Why is it that, starting around Dec. 21, the sun stays out longer but temperatures continue to fall into January?
Judy Perkins, Yorkville
The answer lies in the "lag of seasons," the phenomenon in which the coldest portion of the year trails behind the time of minimum heat input (insolation) from the sun. That lag also applies to the peak of temperatures in the summer being delayed until after the time of maximum insolation. Chicago's normal high/low temperatures on Dec. 21 are 33/19 degrees, but fall to 31/16 degrees on Jan. 18, a lag of 28 days. On June 21, the city's normals are 82/60 degrees, but rise to 85/64 on July 12, 21 days later. Even though insolation increases after Dec. 21, it's still insufficient, at least for a few weeks, to replace heat being lost into space.

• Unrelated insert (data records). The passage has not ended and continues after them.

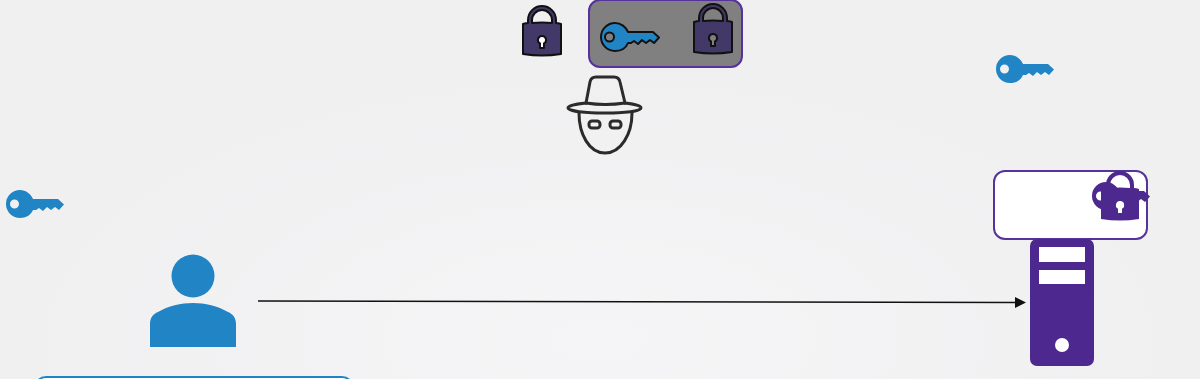
<!DOCTYPE html>
<html lang="en">
<head>
<meta charset="utf-8">
<title>Key exchange between user and server</title>
<style>
:root {
  --blue: #2185c5;
  --purple: #4c288f;
  --dark-purple: #433968;
  --frame-purple: #55339a;
  --grey: #808080;
  --ink: #111;
  --sketch: #2b2b2b;
  --paper: #f0f0f1;
  --paper-light: #f5f5f7;
  --white: #fff;
}
* { box-sizing: border-box; }
html, body { margin: 0; }
body { width: 1200px; height: 379px; overflow: hidden; }
.diagram {
  position: relative; width: 1200px; height: 379px; overflow: hidden;
  background: radial-gradient(ellipse 560px 260px at 600px 340px, var(--paper-light), var(--paper));
}
.panel { position: absolute; border: 2px solid var(--frame-purple); border-radius: 12px; }
.intercepted { left: 588px; top: -1px; width: 155px; height: 69px; background: var(--grey); }
.server-message { left: 993px; top: 170px; width: 155px; height: 70px; background: var(--white); }
.user-message { left: 34px; top: 376px; width: 320px; height: 70px; background: var(--white); border-color: var(--blue); }
.drawing { position: absolute; left: 0; top: 0; display: block; }
.blue { fill: var(--blue); }
.purple { fill: var(--purple); }
.dark { fill: var(--dark-purple); }
.white { fill: var(--white); }
.outlined { stroke: var(--ink); stroke-width: 2; stroke-linejoin: round; }
.sketch { fill: none; stroke: var(--sketch); stroke-width: 3; stroke-linecap: round; stroke-linejoin: round; }
.arrow { stroke: var(--ink); stroke-width: 1.3; }
.arrow-head { fill: var(--ink); }
</style>
</head>
<body>
<main class="diagram">
  <div class="panel intercepted"></div>
  <div class="panel server-message"></div>
  <div class="panel user-message"></div>

  <svg class="drawing" width="1200" height="379" viewBox="0 0 1200 379" role="img" aria-label="A user sends a message to a server while an attacker holds a key and padlocks">
    <defs>
      <path id="key" fill-rule="evenodd" d="M14 0C20 0 25 4 27 9H52L58 14.500L53 20L49 17L45 20L41 17L37 21L33 18L30 20H27C25 25 20 28 14 28A14 14 0 0 1 14 0ZM8.500 9.500A4.500 4.500 0 1 0 8.500 18.500A4.500 4.500 0 1 0 8.500 9.500Z"/>
      <path id="keyhole" d="M20 30A4 4 0 0 1 22 37.500V42H18V37.500A4 4 0 0 1 20 30Z"/>
      <path id="padlock" fill-rule="evenodd" d="M1 18Q4 17 6 17V14A14 14 0 0 1 34 14V17Q36 17 39 18V48Q20 51 1 48ZM10 17Q20 16 30 17V14A10 10 0 0 0 10 14ZM20 30A4 4 0 0 0 18 37.500V42H22V37.500A4 4 0 0 0 20 30Z"/>
    </defs>

    <g id="attacker-locks">
      <use href="#keyhole" class="white" x="522" y="6"/>
      <use href="#padlock" class="dark outlined" x="522" y="6"/>
      <use href="#key" class="blue outlined" x="601" y="23"/>
      <use href="#padlock" class="dark outlined" x="693" y="4"/>
    </g>

    <g id="attacker" class="sketch">
      <path d="M586 103L590 82Q591 77 596 77H614Q619 77 620 82L625 103"/>
      <path d="M586 103C575 104 568 106 568 108C568 111 585 113 605 113S641 111 641 108C641 106 635 104 625 103Q605 106 586 103Z"/>
      <path d="M579 113C579 134 589 153 605 153S632 134 632 113"/>
      <rect x="589" y="121" width="11" height="7" rx="3"/>
      <rect x="610" y="121" width="11" height="7" rx="3"/>
    </g>

    <use href="#key" class="blue" x="6" y="190"/>
    <use href="#key" class="blue" x="996" y="55"/>

    <g id="user" class="blue">
      <circle cx="193" cy="276" r="21.500"/>
      <path d="M150 347V324C150 318 153 314 158 312C168 306 181 303 193 303S218 306 228 312C233 314 236 318 236 324V347Z"/>
    </g>

    <g id="message-path">
      <line class="arrow" x1="258" y1="301" x2="1016" y2="302.500"/>
      <polygon class="arrow-head" points="1015,297 1026,302.500 1015,308"/>
    </g>

    <g id="server">
      <rect class="purple" x="1030" y="239" width="64" height="127" rx="7"/>
      <rect class="white" x="1039" y="247" width="46" height="15"/>
      <rect class="white" x="1039" y="270" width="46" height="14"/>
      <circle class="white" cx="1062" cy="345" r="7"/>
    </g>

    <g id="server-lock">
      <use href="#key" class="purple" x="1092" y="182"/>
      <use href="#padlock" class="purple" x="1100" y="171"/>
      <use href="#keyhole" class="white" x="1100" y="171"/>
    </g>
  </svg>
</main>
</body>
</html>
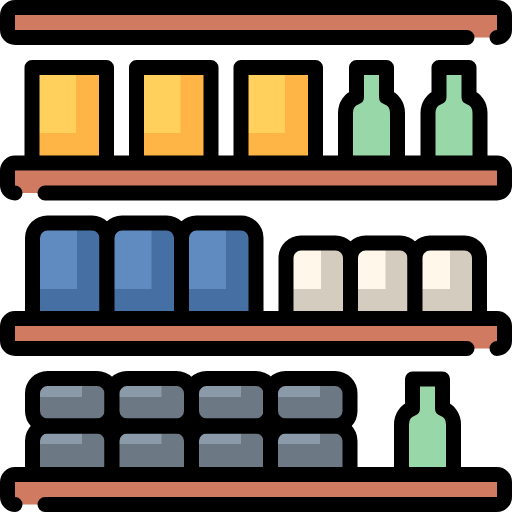
<!DOCTYPE html>
<html lang="en">
<head>
<meta charset="utf-8">
<title>Stocked shelves icon</title>
<style>
:root {
  --ink: #000;
  --paper: #fff;
  --wood: #cf7a61;
  --box: #ffb446;
  --box-light: #ffd05c;
  --bottle: #97d7a8;
  --can: #466fa3;
  --can-light: #5f8bc0;
  --jar: #d5ccc0;
  --jar-light: #fff7ea;
  --tin: #6c7985;
  --tin-light: #8b9aa8;
}
html, body { margin: 0; background: var(--paper); overflow: hidden; }
svg { display: block; width: 512px; height: 512px; }
.outline { fill: none; stroke: var(--ink); stroke-width: 15; stroke-linecap: round; stroke-linejoin: round; }
.shelf { fill: var(--wood); }
.box { fill: var(--box); }
.box-light { fill: var(--box-light); }
.bottle { fill: var(--bottle); }
.can { fill: var(--can); }
.can-light { fill: var(--can-light); }
.jar { fill: var(--jar); }
.jar-light { fill: var(--jar-light); }
.tin { fill: var(--tin); }
.tin-light { fill: var(--tin-light); }
</style>
</head>
<body>
<svg viewBox="0 0 512 512" role="img" aria-label="Four shelves with boxes, bottles, cans, jars and tins">
  <defs>
    <path id="shelf" class="outline shelf" style="fill:var(--wood)" d="M467 37.5H15A7.5 7.5 0 0 1 7.5 30V15A7.5 7.5 0 0 1 15 7.5H497A7.5 7.5 0 0 1 504.5 15V30A7.5 7.5 0 0 1 497 37.5"/>
    <g id="box">
      <rect class="box" x="32" y="68" width="75" height="95"/>
      <rect class="box-light" x="32" y="68" width="44" height="65"/>
      <path class="outline" d="M32 163V67.5H106.5V163"/>
    </g>
    <g id="bottle">
      <path class="outline" style="fill:var(--bottle)" d="M345.5 163V113C345.5 105 350 99 356.5 97V67.5H386.5V97C393 99 397.5 105 397.5 113V163"/>
    </g>
    <g id="can">
      <path class="can" d="M32.5 319V238A15 15 0 0 1 47.5 223H92A15 15 0 0 1 107 238V319Z"/>
      <path class="can-light" d="M32.5 289V238A15 15 0 0 1 47.5 223H77V289Z"/>
      <path class="outline" d="M32.5 319V238A15 15 0 0 1 47.5 223H92A15 15 0 0 1 107 238V319"/>
    </g>
    <g id="jar">
      <path class="jar" d="M286 319V258A15 15 0 0 1 301 243H335.5A15 15 0 0 1 350.5 258V319Z"/>
      <path class="jar-light" d="M286 289V258A15 15 0 0 1 301 243H321V289Z"/>
      <path class="outline" d="M286 319V258A15 15 0 0 1 301 243H335.5A15 15 0 0 1 350.5 258V319"/>
    </g>
    <g id="tin-stack">
      <path class="tin" d="M32.5 475V441A15 15 0 0 1 47.5 426H97A15 15 0 0 1 112 441V475Z"/>
      <path class="tin-light" d="M32.5 444V441A15 15 0 0 1 47.5 426H82V444Z"/>
      <rect class="tin" x="32.5" y="378.5" width="79.5" height="47.5" rx="15"/>
      <path class="tin-light" d="M32.5 397V393.5A15 15 0 0 1 47.5 378.5H82V397Z"/>
      <path class="outline" d="M32.5 475V441A15 15 0 0 1 47.5 426H97A15 15 0 0 1 112 441V475"/>
      <rect class="outline" x="32.5" y="378.5" width="79.5" height="47.5" rx="15"/>
    </g>
  </defs>

  <g id="boxes-and-bottles">
    <use href="#box"/>
    <use href="#box" x="104.5"/>
    <use href="#box" x="209"/>
    <use href="#bottle"/>
    <use href="#bottle" x="82.5"/>
  </g>

  <g id="cans-and-jars">
    <use href="#can"/>
    <use href="#can" x="74.5"/>
    <use href="#can" x="149"/>
    <use href="#jar"/>
    <use href="#jar" x="64.5"/>
    <use href="#jar" x="129"/>
  </g>

  <g id="tins-and-bottle">
    <use href="#tin-stack"/>
    <use href="#tin-stack" x="79.5"/>
    <use href="#tin-stack" x="159"/>
    <use href="#tin-stack" x="238"/>
    <use href="#bottle" x="56" y="311.5"/>
  </g>

  <g id="shelves">
    <use href="#shelf"/>
    <use href="#shelf" transform="translate(512 155.5) scale(-1 1)"/>
    <use href="#shelf" y="311"/>
    <use href="#shelf" transform="translate(512 467) scale(-1 1)"/>
  </g>
</svg>
</body>
</html>
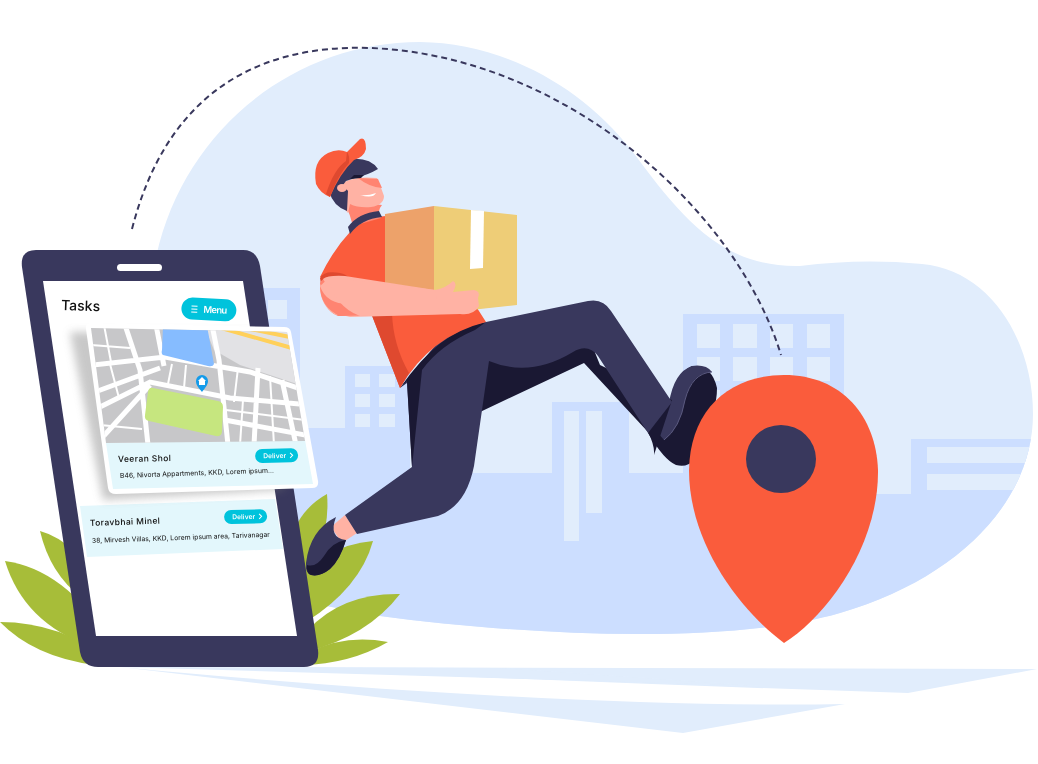
<!DOCTYPE html>
<html lang="en">
<head>
<meta charset="utf-8">
<title>Delivery tasks illustration</title>
<style>
:root {
  --sky: #e1edfc;
  --city: #ccdeff;
  --navy: #39385d;
  --ink: #1a1833;
  --orange: #fa5c3c;
  --orange-dark: #df492f;
  --skin: #ffb2a4;
  --skin-dark: #ff8471;
  --box: #eecd77;
  --box-side: #eda26a;
  --leaf: #a7bd39;
  --cyan: #00c3dc;
  --card: #e3f7fc;
  --block: #c7c7c9;
  --white: #fff;
}
html, body { margin: 0; background: var(--white); overflow: hidden; }
svg { display: block; width: 1038px; height: 764px; }
.sky { fill: var(--sky); }
.city { fill: var(--city); }
.navy { fill: var(--navy); }
.ink { fill: var(--ink); }
.orange { fill: var(--orange); }
.orange-dark { fill: var(--orange-dark); }
.skin { fill: var(--skin); }
.skin-dark { fill: var(--skin-dark); }
.leaf { fill: var(--leaf); }
.white { fill: var(--white); }
.card { fill: var(--card); }
.cyan { fill: var(--cyan); }
.route { fill: none; stroke: var(--navy); stroke-width: 2; stroke-dasharray: 6 4; }
.road { fill: none; stroke: var(--white); }
.screen-text { font-family: Inter, sans-serif; fill: #111; }
.title { font-size: 14px; font-weight: 500; }
.name { font-size: 8.5px; font-weight: 500; }
.address { font-size: 6.8px; }
.button-text { fill: var(--white); font-weight: 600; }
.icon { fill: none; stroke: var(--white); stroke-width: 1; }
</style>
</head>
<body>
<svg viewBox="0 0 1038 764" role="img" aria-label="A courier leaps from a phone task list towards a map pin">
  <defs>
    <path id="blob-shape" d="M150 300C160 150 280 42 420 42C500 43 580 84 632 151C680 215 720 268 800 266C840 261 880 260 922 264C990 270 1033 340 1033 414C1033 500 960 578 840 613C730 645 530 636 380 616L240 590Z"/>
    <clipPath id="blob-clip"><use href="#blob-shape"/></clipPath>
    <clipPath id="map-clip"><path d="M91 328L287 332L305 441L106 443Z"/></clipPath>
    <filter id="card-shadow" x="-20%" y="-20%" width="140%" height="140%"><feGaussianBlur stdDeviation="4"/></filter>
    <g id="window-row">
      <rect width="23" height="24"/><rect x="36" width="24" height="24"/><rect x="73" width="23" height="24"/><rect x="110" width="23" height="24"/>
    </g>
    <g id="small-windows">
      <rect width="15" height="13"/><rect x="24" width="16" height="13"/>
      <rect y="20" width="15" height="13"/><rect x="24" y="20" width="16" height="13"/>
      <rect y="40" width="15" height="13"/><rect x="24" y="40" width="16" height="13"/>
    </g>
    <g id="deliver-button">
      <rect class="cyan" width="43" height="14" rx="7"/>
      <text class="screen-text button-text" x="8" y="9.5" font-size="6.8">Deliver</text>
      <path class="icon" d="M35 4.500L37.500 7L35 9.500"/>
    </g>
  </defs>

  <g id="backdrop">
    <use class="sky" href="#blob-shape"/>
    <g clip-path="url(#blob-clip)">
      <path class="city" d="M200 288H300V428H345V366H410V473H552V402H629V473H683V314H844V494H911V439H1038V650H200Z"/>
      <g class="sky">
        <rect x="268" y="300" width="19" height="19"/>
        <rect x="268" y="330" width="19" height="19"/>
        <use href="#small-windows" x="355" y="374"/>
        <use href="#window-row" x="697" y="324"/>
        <use href="#window-row" x="697" y="357"/>
        <use href="#window-row" x="697" y="390"/>
        <rect x="564" y="411" width="15" height="130"/>
        <rect x="586" y="411" width="16" height="102"/>
        <rect x="927" y="447" width="111" height="16"/>
        <rect x="927" y="474" width="111" height="16"/>
      </g>
    </g>
  </g>

  <g id="ground-shadow" class="sky">
    <path d="M250 667L1037 669L908 693Q620 684 250 667Z"/>
    <path d="M120 667C360 690 640 708 845 704L683 733Z"/>
    <path d="M120 667L500 668L760 686Z"/>
  </g>

  <path class="route" d="M132 229C165 100 250 44 370 48C560 55 735 205 781 355"/>

  <g id="leaves" class="leaf">
    <path d="M0 622Q60 622 110 660L95 665Q34 657 0 622Z"/>
    <path d="M5 561Q64 569 110 640L90 646Q24 623 5 561Z"/>
    <path d="M40 531Q78 541 110 600L82 598Q50 574 40 531Z"/>
    <path d="M327 494Q331 540 300 590L286 560Q292 513 327 494Z"/>
    <path d="M373 541Q360 588 306 622L298 590Q322 545 373 541Z"/>
    <path d="M400 594Q368 636 306 652L308 630Q342 593 400 594Z"/>
    <path d="M388 642Q350 664 302 665L310 652Q345 634 388 642Z"/>
  </g>

  <g id="phone">
    <path class="navy" d="M36 250H243Q257 250 260 266L318 650Q320 667 304 667H98Q83 667 80 652L22 267Q20 250 36 250Z"/>
    <rect class="white" x="117" y="264" width="45" height="7" rx="3.500"/>
    <path class="white" d="M43 281H243L297 636H96Z"/>
    <text class="screen-text title" x="61" y="310" textLength="39" transform="rotate(2 61 310)">Tasks</text>
    <g id="menu-button" transform="translate(182 297) rotate(3)">
      <rect class="cyan" width="55" height="22" rx="11"/>
      <path class="icon" d="M10 8.500H16M10 11.500H16M10 14.500H16"/>
      <text class="screen-text button-text" x="22" y="14.500" font-size="9.500" textLength="24">Menu</text>
    </g>

    <g id="task-second">
      <path class="card" d="M80 506L275 499L283 549L87 557Z"/>
      <text class="screen-text name" x="90" y="526" textLength="70" transform="rotate(-2 90 526)">Toravbhai Minel</text>
      <use href="#deliver-button" transform="translate(224 510) rotate(-1)"/>
      <text class="screen-text address" x="92" y="543" textLength="178" lengthAdjust="spacingAndGlyphs" transform="rotate(-2 92 543)">38, Mirvesh Villas, KKD, Lorem ipsum area, Tarivanagar</text>
    </g>

    <g id="task-first">
      <path d="M70 332L260 333L285 490L103 500Z" fill="#777" opacity=".4" filter="url(#card-shadow)"/>
      <path class="white" d="M91 323L284 327Q290 327 291 332L318 481Q319 488 312 488L116 494Q109 494 108 488L86 329Q85 323 91 323Z"/>
      <path class="card" d="M106 443L305 440L313 484L113 489Z"/>
      <g id="task-map" clip-path="url(#map-clip)">
        <rect x="85" y="322" width="225" height="125" fill="#c7c7c9"/>
        <path d="M205 328H290L300 385L240 365L214 350Z" fill="#e2e2e5"/>
        <path class="road" stroke-width="5" d="M85 366L165 357L250 372L310 392M95 392L160 368M98 408L150 382L230 398L310 405M125 325L140 370L148 445M156 325L164 366M212 325L219 360L228 445M100 440L150 385M258 368L254 445M282 380L296 445M225 420L310 436"/>
        <path class="road" stroke-width="2" d="M90 345L130 348M104 325L111 362M110 364L119 398M100 425L142 429M172 364L168 384M238 368L234 402M226 410L305 420M243 400L240 445M270 376L274 445M186 365L184 388"/>
        <path d="M214 326L292 348" fill="none" stroke="#ffd05a" stroke-width="4"/>
        <path d="M240 327L290 337" fill="none" stroke="#ffd05a" stroke-width="4"/>
        <path d="M163 326H207L214 364Q213 367 208 366L163 355Q161 354 162 350Z" fill="#86bcff"/>
        <path d="M153 388L218 401Q223 402 223 407L222 431Q222 437 216 436L149 421Q144 420 145 415L148 392Q149 387 153 388Z" fill="#c6e67f"/>
        <path d="M202 392C198 387 196 385 196 381A6 6 0 0 1 208 381C208 385 205 388 202 392Z" fill="#149bea"/>
        <path class="white" d="M198 381L202 377L206 381H205V385H199V381Z"/>
      </g>
      <text class="screen-text name" x="118" y="462" textLength="53" transform="rotate(-1 118 462)">Veeran Shol</text>
      <use href="#deliver-button" transform="translate(255 449) rotate(-1)"/>
      <text class="screen-text address" x="120" y="478" textLength="154" lengthAdjust="spacingAndGlyphs" transform="rotate(-2 120 478)">B46, Nivorta Appartments, KKD, Lorem ipsum...</text>
    </g>
  </g>

  <g id="courier">
    <g id="rear-foot">
      <path class="skin" d="M331 527L345 515L357 533L342 543Z"/>
      <path class="navy" d="M336 517Q328 538 346 540Q340 560 330 569Q320 577 311 575Q305 573 306 563Q310 530 336 517Z"/>
      <path class="ink" d="M346 540Q340 560 330 569Q320 577 311 575Q306 573 307 565Q316 568 324 556Q332 542 346 540Z"/>
    </g>
    <g id="front-foot">
      <path class="ink" d="M654 424L672 402Q676 373 692 366Q712 365 717 388Q717 410 703 436L694 460Q687 468 676 465Q664 460 648 433Z"/>
      <path class="navy" d="M669 403Q674 372 692 366Q706 364 712 372Q692 372 685 400Q680 428 664 440L652 426Z"/>
      <path d="M664 440Q680 428 685 400Q692 373 712 372" fill="none" stroke="#5b5a80" stroke-width="1"/>
    </g>
    <g id="trousers">
      <path class="ink" d="M470 345L590 340L600 365L672 400L654 455Q655 446 648 432L584 363L480 412Z"/>
      <path class="navy" d="M400 388L434 347Q455 328 486 322L588 301Q603 298 611 311L672 402L648 433L598 356Q588 343 573 352Q530 378 489 361L474 466Q466 506 438 516L357 534L345 515L412 467L407 383Z"/>
      <path class="ink" d="M400 388Q440 330 486 322L475 330Q440 345 422 370L412 467L407 381Z"/>
    </g>
    <g id="shirt">
      <path class="orange" d="M350 232Q365 217 386 216L440 250L486 322Q430 336 400 388L371 313L340 283L320 277Q333 250 350 232Z"/>
      <path class="orange-dark" d="M371 313H392Q393 345 409 373L400 388Z"/>
      <path class="orange-dark" d="M320 278Q324 270 340 273Q352 276 350 284L322 290Z"/>
    </g>
    <g id="head">
      <path class="skin-dark" d="M349 200L382 205Q376 212 381 218L353 226Q350 214 345 204Z"/>
      <path class="skin" d="M336 187Q350 175 377 178Q381 187 384 196Q384 205 371 207Q358 208 350 204L348 213Q338 203 336 187Z"/>
      <path class="skin-dark" d="M358 178L378 179L382 188Q369 187 358 178Z"/>
      <path class="white" d="M360 195Q368 196 376 193Q373 199 360 195Z"/>
      <path class="navy" d="M350 159Q370 157 378 169Q368 175 355 178L346 181L343 185L348 191L347 211Q333 206 329 191L338 172Z"/>
      <path class="ink" d="M354 175L364 175L361 178L350 179Z"/>
      <ellipse class="skin" cx="342" cy="188" rx="5" ry="4"/>
      <path class="orange" d="M316 184Q312 161 328 153Q338 148 347 152L360 139Q366 136 366 149Q364 157 354 160Q340 173 330 197Q320 193 316 184Z"/>
      <path class="orange-dark" d="M347 152Q350 156 349 163Q338 175 330 197L326 194Q334 169 346 161Z"/>
      <path class="navy" d="M348 227Q358 213 379 211L382 217Q361 219 350 234Z"/>
    </g>
    <g id="parcel">
      <path d="M385 214L434 206V313L385 296Z" fill="#eda26a"/>
      <path d="M434 206L517 215V305L434 314Z" fill="#eecd77"/>
      <path class="white" d="M471 210L484 211L483 268L470 269Z"/>
    </g>
    <g id="arm">
      <path class="skin-dark" d="M320 283Q322 276 342 276L358 315L338 316Q322 310 320 283Z"/>
      <path class="skin" d="M323 279Q328 275 345 276L435 290Q446 288 453 281Q458 283 453 292L474 290Q481 291 478 298L479 306Q473 316 460 314L350 317Q334 315 329 304Q352 308 351 297Q335 300 323 279Z"/>
      <path class="skin" d="M330 277Q361 286 349 311L336 315Q320 306 320 286Z"/>
      <path class="skin-dark" d="M320 286Q326 304 349 304L420 307Q385 316 340 316Q320 307 320 286Z"/>
      <path class="skin" d="M328 277L435 290L440 314L360 316Q335 307 328 277Z"/>
    </g>
  </g>

  <g id="destination-pin">
    <path class="orange" d="M784 643C742 612 689 545 689 470C690 410 729 375 784 375C842 375 876 416 878 470C879 546 826 617 784 643Z"/>
    <ellipse class="navy" cx="781" cy="459" rx="35" ry="34"/>
  </g>
</svg>
</body>
</html>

In addition, it takes a while for land, water and air to heat up; the reverse prevails in the summer.